Researchers from the Observatorio Bosque, Energía y Sociedad (BES), a branch of Instituto Forestal, carried out a study called “Consumo de leña y de otros biocombustibles sólidos en la región de La Araucanía. Nuevas cifras y tendencias” (Firewood consumption and other solid buiofuels in La Araucanía Region. New figures and trends).
“La Araucanía Region is very diverse. It has important differences in terms of firewood uses in both, the Andean areas and the rest of the region. Firewood consumption in rural areas is significantly higher than in urban areas, since it is used for activities such as drying clothing, heating water, and heating up houses. There are plenty of wood here and a significant part of it is gathered. Besides, houses have a low standard of thermal insulation”, claimed Rafael Sanhueza Venegas, researcher at INFOR Los Ríos.
Differences in the figures
Three studies on firewood consumption in the region have been carried out in the last 30 years, and there are significant differences between them.
“Previous studies on firewood consumption in La Araucanía Region (and other Chilean regions) have focused surveys on certain cities and areas, which can significantly affect the results. For instance, a study conducted in La Araucanía Region in 2015 underestimated firewood consumption by 85%. This should be addressed and rectified, as these figures are used for formulating public policies”, said Dr. René Reyes, researcher at INFOR.
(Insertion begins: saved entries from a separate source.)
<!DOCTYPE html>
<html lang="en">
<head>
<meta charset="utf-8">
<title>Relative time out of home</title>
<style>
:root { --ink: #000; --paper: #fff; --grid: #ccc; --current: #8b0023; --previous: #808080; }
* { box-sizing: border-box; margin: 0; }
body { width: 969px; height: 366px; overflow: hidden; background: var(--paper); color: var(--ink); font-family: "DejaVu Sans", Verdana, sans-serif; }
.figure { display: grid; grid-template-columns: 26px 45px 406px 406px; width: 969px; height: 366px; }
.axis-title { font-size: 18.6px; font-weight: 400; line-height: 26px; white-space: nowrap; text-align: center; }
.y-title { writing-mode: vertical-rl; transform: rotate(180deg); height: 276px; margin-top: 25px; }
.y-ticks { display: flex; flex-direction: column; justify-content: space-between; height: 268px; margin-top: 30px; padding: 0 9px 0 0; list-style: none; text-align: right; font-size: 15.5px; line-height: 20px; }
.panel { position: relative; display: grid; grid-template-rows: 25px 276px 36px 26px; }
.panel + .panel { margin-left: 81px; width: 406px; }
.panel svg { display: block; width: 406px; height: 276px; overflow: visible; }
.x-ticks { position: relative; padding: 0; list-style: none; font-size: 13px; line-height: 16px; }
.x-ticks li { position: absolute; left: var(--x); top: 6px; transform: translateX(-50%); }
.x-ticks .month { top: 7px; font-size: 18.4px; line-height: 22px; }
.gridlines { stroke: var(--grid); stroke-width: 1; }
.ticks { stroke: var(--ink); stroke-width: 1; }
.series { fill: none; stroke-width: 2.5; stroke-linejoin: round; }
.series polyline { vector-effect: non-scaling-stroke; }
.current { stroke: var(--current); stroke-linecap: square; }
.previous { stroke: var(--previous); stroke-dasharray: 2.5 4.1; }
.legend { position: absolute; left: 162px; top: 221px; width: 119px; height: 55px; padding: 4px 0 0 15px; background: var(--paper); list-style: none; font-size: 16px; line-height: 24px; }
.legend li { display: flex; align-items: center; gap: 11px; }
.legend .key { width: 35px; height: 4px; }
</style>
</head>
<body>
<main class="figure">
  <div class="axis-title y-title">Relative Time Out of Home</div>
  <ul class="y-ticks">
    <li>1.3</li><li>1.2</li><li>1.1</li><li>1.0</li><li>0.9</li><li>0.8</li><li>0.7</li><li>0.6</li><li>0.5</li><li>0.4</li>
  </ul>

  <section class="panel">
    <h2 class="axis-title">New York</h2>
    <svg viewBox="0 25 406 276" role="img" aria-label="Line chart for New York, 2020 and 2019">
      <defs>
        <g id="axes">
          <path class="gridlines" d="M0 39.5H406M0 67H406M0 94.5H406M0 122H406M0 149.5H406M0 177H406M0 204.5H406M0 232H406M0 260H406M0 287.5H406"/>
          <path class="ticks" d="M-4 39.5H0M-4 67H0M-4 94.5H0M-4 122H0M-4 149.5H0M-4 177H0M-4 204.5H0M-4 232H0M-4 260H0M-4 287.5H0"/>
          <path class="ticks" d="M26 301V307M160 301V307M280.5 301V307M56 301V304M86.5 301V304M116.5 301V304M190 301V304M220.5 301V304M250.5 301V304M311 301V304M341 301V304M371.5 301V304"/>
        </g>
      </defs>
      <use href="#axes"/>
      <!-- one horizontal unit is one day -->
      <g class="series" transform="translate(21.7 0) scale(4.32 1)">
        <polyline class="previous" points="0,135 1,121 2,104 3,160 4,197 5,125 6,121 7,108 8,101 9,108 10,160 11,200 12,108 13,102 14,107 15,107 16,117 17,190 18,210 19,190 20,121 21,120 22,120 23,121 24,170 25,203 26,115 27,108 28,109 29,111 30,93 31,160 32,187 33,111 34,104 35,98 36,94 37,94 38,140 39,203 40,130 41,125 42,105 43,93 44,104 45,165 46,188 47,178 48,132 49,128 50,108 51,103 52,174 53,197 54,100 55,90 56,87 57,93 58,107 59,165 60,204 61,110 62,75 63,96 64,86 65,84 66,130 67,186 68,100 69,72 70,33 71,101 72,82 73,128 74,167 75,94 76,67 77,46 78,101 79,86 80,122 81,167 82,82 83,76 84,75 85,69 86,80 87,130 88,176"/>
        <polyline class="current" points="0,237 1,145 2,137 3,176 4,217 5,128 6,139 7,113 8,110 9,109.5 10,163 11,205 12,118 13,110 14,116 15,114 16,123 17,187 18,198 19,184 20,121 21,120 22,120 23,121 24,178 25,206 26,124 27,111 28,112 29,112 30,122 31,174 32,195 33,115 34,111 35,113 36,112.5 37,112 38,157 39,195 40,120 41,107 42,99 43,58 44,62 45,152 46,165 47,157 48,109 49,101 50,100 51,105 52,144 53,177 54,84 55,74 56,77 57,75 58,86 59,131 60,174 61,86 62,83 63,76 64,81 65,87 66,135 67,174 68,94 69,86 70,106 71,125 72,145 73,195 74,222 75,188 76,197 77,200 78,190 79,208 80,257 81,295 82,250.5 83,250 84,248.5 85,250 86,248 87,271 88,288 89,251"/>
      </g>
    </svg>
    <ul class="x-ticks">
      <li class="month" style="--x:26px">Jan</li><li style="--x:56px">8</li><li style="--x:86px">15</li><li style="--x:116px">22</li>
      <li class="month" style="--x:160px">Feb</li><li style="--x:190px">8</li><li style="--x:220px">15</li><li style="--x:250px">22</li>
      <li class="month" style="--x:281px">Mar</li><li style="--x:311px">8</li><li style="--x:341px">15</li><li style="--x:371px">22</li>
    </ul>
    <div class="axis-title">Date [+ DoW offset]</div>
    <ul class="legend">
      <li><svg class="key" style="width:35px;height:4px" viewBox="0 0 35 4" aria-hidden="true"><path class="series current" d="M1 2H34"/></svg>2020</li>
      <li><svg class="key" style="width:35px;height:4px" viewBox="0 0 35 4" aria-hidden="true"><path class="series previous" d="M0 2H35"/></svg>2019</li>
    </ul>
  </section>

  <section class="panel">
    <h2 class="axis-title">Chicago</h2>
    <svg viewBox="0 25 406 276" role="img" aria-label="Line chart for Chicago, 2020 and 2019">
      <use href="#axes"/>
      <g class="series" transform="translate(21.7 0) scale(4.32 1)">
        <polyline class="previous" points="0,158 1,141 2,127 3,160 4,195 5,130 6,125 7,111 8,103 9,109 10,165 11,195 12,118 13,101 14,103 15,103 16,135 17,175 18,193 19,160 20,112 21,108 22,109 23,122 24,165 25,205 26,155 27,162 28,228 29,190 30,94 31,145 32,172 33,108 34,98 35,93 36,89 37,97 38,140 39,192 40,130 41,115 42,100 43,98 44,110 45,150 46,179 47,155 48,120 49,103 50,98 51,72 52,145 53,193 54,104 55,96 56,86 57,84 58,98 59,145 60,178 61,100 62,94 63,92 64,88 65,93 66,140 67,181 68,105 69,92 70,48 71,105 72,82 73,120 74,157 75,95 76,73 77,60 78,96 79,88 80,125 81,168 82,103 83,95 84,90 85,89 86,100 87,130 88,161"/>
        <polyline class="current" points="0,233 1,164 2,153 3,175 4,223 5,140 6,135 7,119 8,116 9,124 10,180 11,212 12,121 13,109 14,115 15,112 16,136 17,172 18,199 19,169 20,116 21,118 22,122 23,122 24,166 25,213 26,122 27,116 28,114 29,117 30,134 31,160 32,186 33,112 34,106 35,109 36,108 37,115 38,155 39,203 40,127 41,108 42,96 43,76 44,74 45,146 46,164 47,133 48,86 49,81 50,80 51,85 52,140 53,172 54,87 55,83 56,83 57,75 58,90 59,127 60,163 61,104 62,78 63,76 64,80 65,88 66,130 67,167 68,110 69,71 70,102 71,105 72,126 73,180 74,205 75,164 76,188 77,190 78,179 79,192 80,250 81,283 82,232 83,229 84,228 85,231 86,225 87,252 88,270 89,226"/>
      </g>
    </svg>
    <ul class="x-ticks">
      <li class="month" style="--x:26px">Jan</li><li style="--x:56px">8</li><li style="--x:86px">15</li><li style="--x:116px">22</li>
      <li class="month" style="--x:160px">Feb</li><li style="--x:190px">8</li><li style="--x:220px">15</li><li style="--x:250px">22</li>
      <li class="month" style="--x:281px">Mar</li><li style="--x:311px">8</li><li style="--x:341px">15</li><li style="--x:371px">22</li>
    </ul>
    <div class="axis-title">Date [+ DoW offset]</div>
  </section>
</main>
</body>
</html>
Impact of firewood consumption on native forests
The volume of firewood that comes from native forests in La Araucanía Region has remained stable at around 900,000 solid cubic meters per year. Firewood from native species is particularly important for mountain areas such as Cunco, Melipeuco, Lonquimay, Curacautín, and Pucón. In contrast, the volume coming from forest plantations increased by more than 1,000% (from 150,000 solid cubic meters in 1992 to more than 1,000,000 solid cubic meters in 2017) and it is mostly used in Central Valley and coastal areas.
An analysis of the 1992–2017 period shows an emerging disconnection between population growth and firewood consumption. This is because families are beginning to use other fuels, such as pellets or electricity, rather than firewood, especially in big cities like Temuco and Padre Las Casas.
“This energy transition process results from the air decontamination policies and the demographic, social, and technological changes. All this together leads to lower energy demand and higher efficiency levels of heating systems”, emphasized Dr. René Reyes.
Click the link below to read the full study https://observatoriobes.infor.cl/media/2021/03/BES12-1.pdf